Access to reliable electricity continued to improve around the globe in 2019, according to a report from the International Energy Agency. The number of people without electricity declined by about 90 million last year, hitting a record low of 770 million. For many countries, this reflects a trend of steady growth over several years. In Asia, 1.2 billion people gained access between 2000 and 2019. Last year, the Indian government announced that more than 99% of its population had electricity. Researchers say the pandemic has slowed or even reversed progress in some areas. Early estimates suggest that electricity access in sub-Saharan Africa, home to most of the world’s unplugged population, will decrease for the first time since 2013. Decentralized and renewable energy solutions could help areas hit hardest by the coronavirus get back on track to meet their 2030 energy goals, the IEA report said. (International Energy Agency)

Outer space 

A NASA spacecraft has collected samples from the surface of an asteroid more than 200 million miles away from Earth. This is a first for the U.S. space program, and scientists hope the dust and rocks will help shed light on the formation of our solar system. Launched in 2016, the OSIRIS-REx spacecraft landed on the Bennu asteroid on Oct. 20 in a quick move that researchers described as “kissing the surface.”

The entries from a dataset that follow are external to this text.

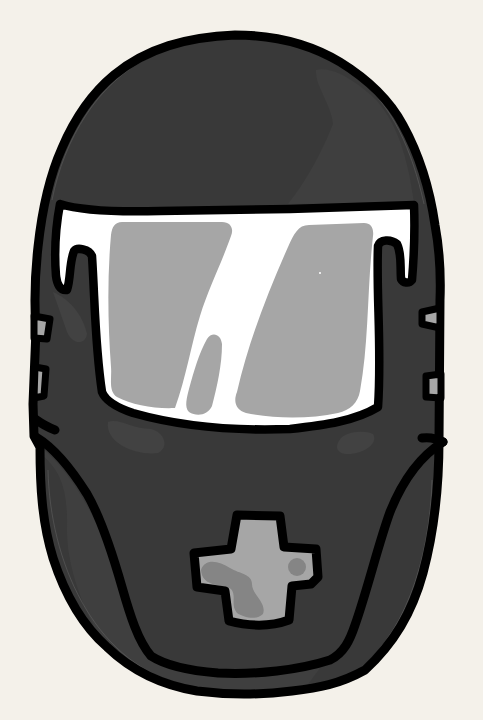
<!DOCTYPE html>
<html lang="en">
<head>
<meta charset="utf-8">
<title>Helmet illustration</title>
<style>
:root {
  --paper: #f4f1ea;
  --ink: #000;
  --shell: #393939;
  --shell-light: #3f3f3f;
  --shell-sheen: #424242;
  --glass: #a6a6a6;
  --visor: #fff;
  --metal-dark: #858585;
}
html, body { margin: 0; overflow: hidden; background: var(--paper); }
svg { display: block; width: 483px; height: 720px; }
.shell { fill: var(--shell); }
.light { fill: var(--shell-light); }
.sheen { fill: var(--shell-sheen); }
.glass { fill: var(--glass); }
.visor { fill: var(--visor); }
.shade { fill: var(--metal-dark); }
.outline { fill: none; stroke: var(--ink); stroke-width: 9; stroke-linecap: round; stroke-linejoin: round; }
.visor.outline { fill: var(--visor); stroke-width: 8.5; }
.metal { fill: var(--glass); stroke: var(--ink); stroke-width: 7; stroke-linejoin: round; }
.hairline { fill: none; stroke: #707070; stroke-width: 0.7; opacity: .6; }
</style>
</head>
<body>
<svg viewBox="0 0 483 720" role="img" aria-label="Hand-drawn dark helmet with a white visor and a grey cross">
  <defs>
    <path id="helmet-shape" d="M235 35C276 35 310 44 340 62C366 78 388 97 403 125C420 156 430 190 435 225C440 252 441 274 440 300L439 440C439 488 434 532 423 573C412 613 394 643 365 670C340 684 318 688 292 691C260 695 228 695 197 691C160 685 132 671 107 647C81 624 64 592 53 558C42 522 40 486 40 447L34 436L33 404L36 330C34 302 35 274 38 247C42 210 49 177 62 148C74 120 91 94 114 75C147 48 187 37 235 35Z"/>
    <clipPath id="helmet-clip"><use href="#helmet-shape"/></clipPath>
  </defs>

  <g id="shell">
    <use href="#helmet-shape" class="shell"/>
    <g clip-path="url(#helmet-clip)">
      <path class="light" d="M316 70C330 66 352 78 372 96C398 121 408 160 414 203L288 204C304 184 321 155 333 124C332 106 315 86 316 70Z"/>
      <path class="light" d="M40 447C66 466 91 508 108 549C126 594 138 636 154 658C180 672 250 679 320 668L300 695H180C120 680 75 620 53 558Z"/>
      <path class="shell" d="M42 455C62 472 68 492 67 530C67 560 78 596 94 626C70 610 48 560 42 500Z"/>
      <path class="sheen" d="M53 292C67 298 82 312 87 334C85 346 72 344 67 332Z"/>
      <path class="sheen" d="M108 422C119 418 132 429 151 429C164 432 170 447 158 453C140 456 105 445 108 422Z"/>
      <path class="sheen" d="M339 441C344 431 364 430 373 434C379 444 362 455 346 454C337 453 335 447 339 441Z"/>
      <path class="hairline" d="M52 200C64 139 98 82 150 57M357 78C392 104 412 150 424 204M48 470C50 560 92 660 180 684M432 480C430 560 404 640 350 676"/>
    </g>
  </g>

  <g id="visor">
    <path class="visor outline" d="M60 204C82 211 123 212 160 211L290 209L414 205C415 230 414 256 412 280C409 284 403 283 401 279C400 266 402 254 397 244C391 239 380 239 378 246C376 293 382 350 378 407C355 421 325 425 290 429C235 431 179 426 133 413C118 408 106 402 102 392C95 346 95 303 92 256C89 249 77 247 74 251C69 264 71 278 67 290C60 291 57 284 56 276C54 250 56 225 60 204Z"/>
    <path class="glass" d="M122 222L222 222C231 222 234 229 231 236C220 267 209 287 200 316C191 345 186 378 175 408C155 409 132 405 117 397C108 391 112 378 111 367C108 325 107 280 111 235C112 227 115 222 122 222Z"/>
    <path class="glass" d="M309 225L364 223C371 223 374 228 373 236C367 290 369 342 360 391C358 403 350 410 338 413C310 419 275 419 246 413C236 410 233 402 237 392C248 343 268 292 288 247C294 234 298 225 309 225Z"/>
    <path class="glass" d="M207 339C212 331 221 334 222 344C222 365 217 387 212 406C208 415 197 417 189 412C184 407 187 397 189 389C194 371 199 353 207 339Z"/>
    <circle class="visor" cx="320" cy="273" r="1"/>
  </g>

  <g id="contours">
    <use href="#helmet-shape" class="outline"/>
    <path class="outline" d="M36 437C56 449 72 470 87 494C101 518 112 552 122 587C130 615 138 641 151 656C168 667 193 671 218 673C256 675 299 670 330 660C344 653 350 640 355 625C368 588 378 545 390 512C402 482 419 457 443 442"/>
    <path class="outline" d="M35 419C42 424 47 427 55 430M422 438C430 437 436 438 443 442"/>
  </g>

  <g id="side-fasteners">
    <path class="metal" d="M34 316L50 319L47 339L34 338Z"/>
    <path class="metal" d="M35 367L46 369L44 396L34 398Z"/>
    <path class="metal" d="M440 308L422 312L422 324L440 328Z"/>
    <path class="metal" d="M441 374L426 376L426 397L441 398Z"/>
  </g>

  <g id="cross">
    <path class="glass" d="M237 515L280 516L284 547L316 549L318 577L311 584L292 586L289 620C270 627 248 626 229 621L225 591L197 587L194 553L231 549Z"/>
    <path class="shade" d="M201 570C205 558 219 561 230 568C240 574 252 574 252 584C252 595 267 602 263 614C256 621 243 617 237 613C230 605 237 596 231 589C224 584 202 588 201 570Z"/>
    <circle class="shade" cx="297" cy="567" r="9"/>
    <path class="outline" stroke-width="8" d="M237 515L280 516L284 547L316 549L318 577L311 584L292 586L289 620C270 627 248 626 229 621L225 591L197 587L194 553L231 549Z"/>
  </g>
</svg>
</body>
</html>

The OSIRIS-REx spacecraft touches the surface of asteroid Bennu on Oct. 20, 2020. Japan is the only other country to land a probe on an asteroid.

The touch-and-go maneuver was effective: The spacecraft collected so much rubble that the ship’s lid couldn’t close properly and some material has leaked out into space. “We are so excited to see what appears to be an abundant sample that will inspire science for decades beyond this historic moment,” said Thomas Zurbuchen, NASA’s science mission chief. OSIRIS-REx is scheduled to return to Earth in 2023. (The Associated Press, CNN, NASA)

You've read  of  free articles. Subscribe to continue.
Real news can be honest, hopeful, credible, constructive.
What is the Monitor difference? Tackling the tough headlines – with humanity. Listening to sources – with respect. Seeing the story that others are missing by reporting what so often gets overlooked: the values that connect us. That’s Monitor reporting – news that changes how you see the world.

Dear Reader,

About a year ago, I happened upon this statement about the Monitor in the Harvard Business Review – under the charming heading of “do things that don’t interest you”:

“Many things that end up” being meaningful, writes social scientist Joseph Grenny, “have come from conference workshops, articles, or online videos that began as a chore and ended with an insight. My work in Kenya, for example, was heavily influenced by a Christian Science Monitor article I had forced myself to read 10 years earlier. Sometimes, we call things ‘boring’ simply because they lie outside the box we are currently in.”

If you were to come up with a punchline to a joke about the Monitor, that would probably be it. We’re seen as being global, fair, insightful, and perhaps a bit too earnest. We’re the bran muffin of journalism.

But you know what? We change lives. And I’m going to argue that we change lives precisely because we force open that too-small box that most human beings think they live in.

The Monitor is a peculiar little publication that’s hard for the world to figure out. We’re run by a church, but we’re not only for church members and we’re not about converting people. We’re known as being fair even as the world becomes as polarized as at any time since the newspaper’s founding in 1908.

We have a mission beyond circulation, we want to bridge divides. We’re about kicking down the door of thought everywhere and saying, “You are bigger and more capable than you realize. And we can prove it.”

If you’re looking for bran muffin journalism, you can subscribe to the Monitor for $15. You’ll get the Monitor Weekly magazine, the Monitor Daily email, and unlimited access to CSMonitor.com.

QR Code to Points of Progress: Humane shark attack prevention, and more
Read this article in
QR Code to Subscription page
Start your subscription today